The Japanese saw Americans as racist, gross, coarse, and lacking in sincerity; Americans were also viewed as thrill-seeking drunkards, who committed atrocities as a norm, and as demons (oni and kichiku). …

The rest of this article is only available to active members of Questia

Already a member? Log in now.

Notes for this article

Add a new note
If you are trying to select text to create highlights or citations, remember that you must now click or tap on the first word, and then click or tap on the last word.
One moment ...
Default project is now your active project.
Project items
Notes
Cite this article

Cited article

Style
Citations are available only to our active members.
Buy instant access to cite pages or passages in MLA 8, MLA 7, APA and Chicago citation styles.

(Einhorn, 1992, p. 25)

(Einhorn 25)

(Einhorn 25)

1. Lois J. Einhorn, Abraham Lincoln, the Orator: Penetrating the Lincoln Legend (Westport, CT: Greenwood Press, 1992), 25, http://www.questia.com/read/27419298.

Note: primary sources have slightly different requirements for citation.

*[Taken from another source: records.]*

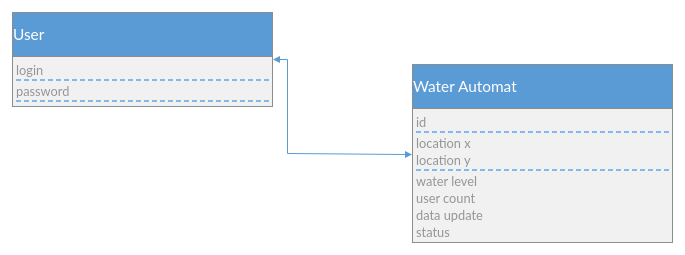
<!DOCTYPE html>
<html lang="en">
<head>
<meta charset="utf-8">
<title>Entity diagram: User and Water Automat</title>
<style>
  :root {
    --page: #ffffff;
    --accent: #5b9bd5;
    --rule: #85b9ee;
    --panel: #f1f1f1;
    --outline: #8c8c8c;
    --field: #959595;
    --title: #ffffff;
  }
  * { box-sizing: border-box; margin: 0; padding: 0; }
  html, body { width: 685px; height: 255px; overflow: hidden; background: var(--page); }
  body { font-family: Lato, "Open Sans", sans-serif; }
  .diagram { position: relative; width: 685px; height: 255px; }
  .entity {
    position: absolute;
    width: 261px;
    display: flex;
    flex-direction: column;
    background: var(--panel);
    border: 1px solid var(--outline);
  }
  .entity-user { left: 12px; top: 12px; height: 95px; }
  .entity-automat { left: 412px; top: 64px; height: 179px; }
  .entity-title {
    height: 44px;
    line-height: 43px;
    background: var(--accent);
    border-bottom: 1px solid var(--outline);
    color: var(--title);
    font-size: 15.4px;
    font-weight: 400;
    white-space: nowrap;
  }
  .fields {
    flex: 1;
    padding: 5px 3px 0;
    list-style: none;
    color: var(--field);
    font-size: 12.8px;
    line-height: 17px;
  }
  .ruled::after {
    content: "";
    display: block;
    height: 2px;
    margin-bottom: 2px;
    background: repeating-linear-gradient(90deg, var(--rule) 0 5px, transparent 5px 8px);
  }
  .connector { position: absolute; left: 0; top: 0; }
  .connector polyline { fill: none; stroke: var(--accent); stroke-width: 1; }
  .connector polygon { fill: var(--accent); }
</style>
</head>
<body>
<main class="diagram">
  <section class="entity entity-user">
    <h2 class="entity-title">User</h2>
    <ul class="fields">
      <li class="ruled">login</li>
      <li class="ruled">password</li>
    </ul>
  </section>
  <section class="entity entity-automat">
    <h2 class="entity-title">Water Automat</h2>
    <ul class="fields">
      <li class="ruled">id</li>
      <li>location x</li>
      <li class="ruled">location y</li>
      <li>water level</li>
      <li>user count</li>
      <li>data update</li>
      <li>status</li>
    </ul>
  </section>
  <svg class="connector" width="685" height="255" viewBox="0 0 685 255" role="img" aria-label="Two-way link between User and Water Automat">
    <polyline points="279,59.5 287.5,59.5 287.5,153.5 406,154.5"/>
    <polygon points="273,59.5 280,56 280,63"/>
    <polygon points="412,154.5 405,151 405,158"/>
  </svg>
</main>
</body>
</html>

Please see these guidelines for more information.

Cited article

Racism in Japanese in U.S. Wartime Propaganda
Settings

Settings

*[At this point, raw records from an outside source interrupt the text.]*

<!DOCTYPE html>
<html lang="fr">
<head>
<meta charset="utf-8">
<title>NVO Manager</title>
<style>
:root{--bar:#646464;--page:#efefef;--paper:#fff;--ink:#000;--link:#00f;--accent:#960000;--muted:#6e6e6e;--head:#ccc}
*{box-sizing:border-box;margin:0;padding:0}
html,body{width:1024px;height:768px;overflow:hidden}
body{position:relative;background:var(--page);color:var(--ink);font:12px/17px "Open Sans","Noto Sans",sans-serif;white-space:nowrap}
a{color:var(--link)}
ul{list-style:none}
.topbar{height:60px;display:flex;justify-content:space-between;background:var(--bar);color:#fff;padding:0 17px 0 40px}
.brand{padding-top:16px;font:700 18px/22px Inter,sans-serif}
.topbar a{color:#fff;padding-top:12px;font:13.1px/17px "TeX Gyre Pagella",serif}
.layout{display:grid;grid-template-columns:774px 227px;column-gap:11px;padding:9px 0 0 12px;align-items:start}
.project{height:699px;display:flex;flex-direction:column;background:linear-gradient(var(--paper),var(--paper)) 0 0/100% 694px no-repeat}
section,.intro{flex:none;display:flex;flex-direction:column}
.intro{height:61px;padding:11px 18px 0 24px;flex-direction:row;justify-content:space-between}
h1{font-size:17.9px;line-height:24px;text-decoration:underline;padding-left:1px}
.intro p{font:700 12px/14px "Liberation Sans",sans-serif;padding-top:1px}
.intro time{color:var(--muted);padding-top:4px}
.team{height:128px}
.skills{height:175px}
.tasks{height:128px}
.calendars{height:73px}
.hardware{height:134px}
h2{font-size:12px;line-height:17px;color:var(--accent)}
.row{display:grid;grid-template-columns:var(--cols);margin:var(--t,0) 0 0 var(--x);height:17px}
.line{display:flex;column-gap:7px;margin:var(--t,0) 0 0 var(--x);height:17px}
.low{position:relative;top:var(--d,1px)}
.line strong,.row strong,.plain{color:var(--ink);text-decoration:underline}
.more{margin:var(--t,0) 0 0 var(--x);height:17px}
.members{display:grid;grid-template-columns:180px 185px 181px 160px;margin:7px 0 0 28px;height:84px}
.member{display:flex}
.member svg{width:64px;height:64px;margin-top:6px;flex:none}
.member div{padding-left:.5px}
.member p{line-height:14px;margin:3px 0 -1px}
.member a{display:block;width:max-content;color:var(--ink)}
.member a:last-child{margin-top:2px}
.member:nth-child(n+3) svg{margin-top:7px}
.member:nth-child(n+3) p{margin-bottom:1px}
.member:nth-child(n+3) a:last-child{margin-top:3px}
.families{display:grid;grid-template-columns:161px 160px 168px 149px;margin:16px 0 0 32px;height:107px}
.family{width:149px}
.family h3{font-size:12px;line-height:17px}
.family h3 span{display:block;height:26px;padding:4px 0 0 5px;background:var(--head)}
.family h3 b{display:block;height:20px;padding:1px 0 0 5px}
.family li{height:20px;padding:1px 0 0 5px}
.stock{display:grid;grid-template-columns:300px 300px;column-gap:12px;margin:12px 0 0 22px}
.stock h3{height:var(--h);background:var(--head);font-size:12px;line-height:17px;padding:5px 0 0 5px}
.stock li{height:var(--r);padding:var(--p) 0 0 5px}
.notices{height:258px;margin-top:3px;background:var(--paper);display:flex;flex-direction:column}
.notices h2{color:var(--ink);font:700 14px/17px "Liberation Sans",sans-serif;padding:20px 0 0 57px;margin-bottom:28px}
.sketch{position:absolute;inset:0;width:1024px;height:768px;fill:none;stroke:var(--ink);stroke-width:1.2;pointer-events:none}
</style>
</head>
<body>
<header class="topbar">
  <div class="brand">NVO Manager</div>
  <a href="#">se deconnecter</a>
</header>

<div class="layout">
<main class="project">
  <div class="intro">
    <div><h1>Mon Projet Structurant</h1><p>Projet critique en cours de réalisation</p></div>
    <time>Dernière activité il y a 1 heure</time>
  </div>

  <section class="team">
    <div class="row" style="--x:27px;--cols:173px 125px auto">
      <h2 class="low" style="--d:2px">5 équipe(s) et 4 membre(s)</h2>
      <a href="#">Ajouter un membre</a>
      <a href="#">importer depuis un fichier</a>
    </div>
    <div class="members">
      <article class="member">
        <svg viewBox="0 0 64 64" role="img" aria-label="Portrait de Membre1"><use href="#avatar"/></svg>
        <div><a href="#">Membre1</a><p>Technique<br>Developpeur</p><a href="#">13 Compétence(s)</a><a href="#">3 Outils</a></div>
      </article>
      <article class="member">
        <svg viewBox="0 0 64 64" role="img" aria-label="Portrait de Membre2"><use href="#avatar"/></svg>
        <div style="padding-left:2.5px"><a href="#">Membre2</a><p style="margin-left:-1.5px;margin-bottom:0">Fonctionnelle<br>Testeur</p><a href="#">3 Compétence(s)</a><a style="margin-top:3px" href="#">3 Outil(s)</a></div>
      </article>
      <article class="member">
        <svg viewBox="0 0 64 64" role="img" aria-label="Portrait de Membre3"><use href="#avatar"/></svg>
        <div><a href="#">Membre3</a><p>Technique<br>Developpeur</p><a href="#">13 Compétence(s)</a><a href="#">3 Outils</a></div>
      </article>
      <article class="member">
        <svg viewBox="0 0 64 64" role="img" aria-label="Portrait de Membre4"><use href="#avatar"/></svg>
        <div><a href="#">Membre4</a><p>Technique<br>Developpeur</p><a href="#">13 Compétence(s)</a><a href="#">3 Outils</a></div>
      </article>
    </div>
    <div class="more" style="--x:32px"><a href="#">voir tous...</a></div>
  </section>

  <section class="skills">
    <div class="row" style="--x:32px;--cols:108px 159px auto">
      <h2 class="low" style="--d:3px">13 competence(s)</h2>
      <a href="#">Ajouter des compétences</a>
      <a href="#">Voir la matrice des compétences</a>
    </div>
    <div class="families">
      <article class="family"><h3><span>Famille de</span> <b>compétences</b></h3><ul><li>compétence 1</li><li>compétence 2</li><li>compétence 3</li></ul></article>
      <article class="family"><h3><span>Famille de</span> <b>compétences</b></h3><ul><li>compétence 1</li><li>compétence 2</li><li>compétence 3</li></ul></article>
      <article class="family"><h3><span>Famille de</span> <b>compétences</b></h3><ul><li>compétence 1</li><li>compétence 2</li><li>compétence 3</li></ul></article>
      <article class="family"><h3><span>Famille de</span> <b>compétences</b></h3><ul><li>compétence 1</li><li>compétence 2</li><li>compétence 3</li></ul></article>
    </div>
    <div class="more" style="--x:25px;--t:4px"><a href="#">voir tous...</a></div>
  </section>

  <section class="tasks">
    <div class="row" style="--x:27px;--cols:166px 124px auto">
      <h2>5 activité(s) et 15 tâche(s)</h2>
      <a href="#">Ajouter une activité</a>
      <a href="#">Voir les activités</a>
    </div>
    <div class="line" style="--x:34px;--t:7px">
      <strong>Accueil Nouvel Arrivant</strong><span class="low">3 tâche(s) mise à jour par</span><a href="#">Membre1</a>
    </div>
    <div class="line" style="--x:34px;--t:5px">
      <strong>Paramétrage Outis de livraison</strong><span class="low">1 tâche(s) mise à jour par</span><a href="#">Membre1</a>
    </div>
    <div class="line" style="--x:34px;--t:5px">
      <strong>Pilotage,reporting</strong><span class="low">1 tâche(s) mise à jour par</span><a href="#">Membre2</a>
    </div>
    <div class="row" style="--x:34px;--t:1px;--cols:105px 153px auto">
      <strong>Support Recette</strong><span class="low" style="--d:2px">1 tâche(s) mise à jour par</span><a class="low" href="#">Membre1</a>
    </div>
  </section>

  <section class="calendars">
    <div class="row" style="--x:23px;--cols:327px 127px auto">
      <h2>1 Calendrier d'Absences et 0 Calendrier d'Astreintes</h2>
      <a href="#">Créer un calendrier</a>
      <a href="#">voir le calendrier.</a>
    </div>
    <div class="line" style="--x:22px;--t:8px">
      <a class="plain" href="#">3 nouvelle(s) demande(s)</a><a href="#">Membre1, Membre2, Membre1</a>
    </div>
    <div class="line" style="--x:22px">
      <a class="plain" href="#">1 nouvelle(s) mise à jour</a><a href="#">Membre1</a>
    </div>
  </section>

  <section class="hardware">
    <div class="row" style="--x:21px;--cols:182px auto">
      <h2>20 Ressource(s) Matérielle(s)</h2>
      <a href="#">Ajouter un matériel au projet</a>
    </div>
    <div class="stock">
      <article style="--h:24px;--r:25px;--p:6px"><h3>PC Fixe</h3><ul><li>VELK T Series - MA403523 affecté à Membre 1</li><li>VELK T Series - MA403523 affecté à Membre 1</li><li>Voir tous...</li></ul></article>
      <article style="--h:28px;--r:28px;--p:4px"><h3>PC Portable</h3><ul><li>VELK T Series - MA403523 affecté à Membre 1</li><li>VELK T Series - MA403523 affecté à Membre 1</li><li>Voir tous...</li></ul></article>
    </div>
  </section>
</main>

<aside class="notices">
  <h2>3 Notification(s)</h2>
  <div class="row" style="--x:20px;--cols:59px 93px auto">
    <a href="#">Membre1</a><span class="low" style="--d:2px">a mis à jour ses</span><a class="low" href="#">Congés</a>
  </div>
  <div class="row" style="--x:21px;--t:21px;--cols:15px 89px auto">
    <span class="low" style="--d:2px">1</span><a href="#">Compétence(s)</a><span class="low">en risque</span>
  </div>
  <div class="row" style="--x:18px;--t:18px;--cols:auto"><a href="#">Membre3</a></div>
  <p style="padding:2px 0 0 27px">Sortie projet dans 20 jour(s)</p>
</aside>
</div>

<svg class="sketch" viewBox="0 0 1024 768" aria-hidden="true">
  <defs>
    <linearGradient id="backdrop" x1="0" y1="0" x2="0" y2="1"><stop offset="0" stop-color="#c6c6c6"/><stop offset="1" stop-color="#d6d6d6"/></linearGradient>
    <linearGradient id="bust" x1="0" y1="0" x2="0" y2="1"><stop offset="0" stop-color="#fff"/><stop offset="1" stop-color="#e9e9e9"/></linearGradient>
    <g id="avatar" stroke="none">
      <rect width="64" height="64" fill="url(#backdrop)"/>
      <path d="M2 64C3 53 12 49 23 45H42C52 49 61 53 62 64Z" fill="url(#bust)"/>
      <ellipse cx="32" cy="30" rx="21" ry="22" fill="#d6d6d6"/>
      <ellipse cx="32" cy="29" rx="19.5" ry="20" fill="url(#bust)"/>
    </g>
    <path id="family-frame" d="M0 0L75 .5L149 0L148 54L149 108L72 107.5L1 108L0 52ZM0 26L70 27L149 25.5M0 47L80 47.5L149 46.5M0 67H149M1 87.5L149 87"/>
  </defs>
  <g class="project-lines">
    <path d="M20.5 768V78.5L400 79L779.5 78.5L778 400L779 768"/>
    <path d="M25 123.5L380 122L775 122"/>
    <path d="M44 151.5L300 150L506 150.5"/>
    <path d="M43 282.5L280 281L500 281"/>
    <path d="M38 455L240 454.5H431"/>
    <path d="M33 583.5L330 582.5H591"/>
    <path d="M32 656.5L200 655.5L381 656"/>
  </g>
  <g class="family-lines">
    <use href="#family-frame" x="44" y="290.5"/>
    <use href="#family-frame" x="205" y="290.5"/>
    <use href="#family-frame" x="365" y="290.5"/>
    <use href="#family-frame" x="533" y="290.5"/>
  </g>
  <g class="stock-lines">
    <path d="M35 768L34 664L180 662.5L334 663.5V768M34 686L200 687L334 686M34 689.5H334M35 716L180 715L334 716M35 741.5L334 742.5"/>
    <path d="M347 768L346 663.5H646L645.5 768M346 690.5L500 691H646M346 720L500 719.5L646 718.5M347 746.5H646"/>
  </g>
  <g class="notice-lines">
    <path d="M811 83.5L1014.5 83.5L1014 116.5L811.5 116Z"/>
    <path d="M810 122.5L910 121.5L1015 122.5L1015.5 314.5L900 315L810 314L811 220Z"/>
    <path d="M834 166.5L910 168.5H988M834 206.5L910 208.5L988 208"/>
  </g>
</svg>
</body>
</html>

Typeface
Text size Smaller Larger Reset View mode
Search within

Search within this article

Look up

Look up a word

  • Dictionary
  • Thesaurus
Please submit a word or phrase above.
Print this page

Print this page

Why can't I print more than one page at a time?

Help
Full screen
Items saved from this article
  • Highlights & Notes
  • Citations
Some of your highlights are legacy items.

Highlights saved before July 30, 2012 will not be displayed on their respective source pages.

You can easily re-create the highlights by opening the book page or article, selecting the text, and clicking “Highlight.”

matching results for page

    Questia reader help

    How to highlight and cite specific passages

    1. Click or tap the first word you want to select.
    2. Click or tap the last word you want to select, and you’ll see everything in between get selected.
    3. You’ll then get a menu of options like creating a highlight or a citation from that passage of text.

    OK, got it!

    Cited passage

    Style
    Citations are available only to our active members.
    Buy instant access to cite pages or passages in MLA 8, MLA 7, APA and Chicago citation styles.

    "Portraying himself as an honest, ordinary person helped Lincoln identify with his audiences." (Einhorn, 1992, p. 25).

    "Portraying himself as an honest, ordinary person helped Lincoln identify with his audiences." (Einhorn 25)

    "Portraying himself as an honest, ordinary person helped Lincoln identify with his audiences." (Einhorn 25)

    "Portraying himself as an honest, ordinary person helped Lincoln identify with his audiences."1

    1. Lois J. Einhorn, Abraham Lincoln, the Orator: Penetrating the Lincoln Legend (Westport, CT: Greenwood Press, 1992), 25, http://www.questia.com/read/27419298.

    Cited passage

    Thanks for trying Questia!

    Please continue trying out our research tools, but please note, full functionality is available only to our active members.

    Your work will be lost once you leave this Web page.

    Buy instant access to save your work.

    Already a member? Log in now.

    Search by... Author
    Show... All Results Primary Sources Peer-reviewed

    Oops!

    An unknown error has occurred. Please click the button below to reload the page. If the problem persists, please try again in a little while.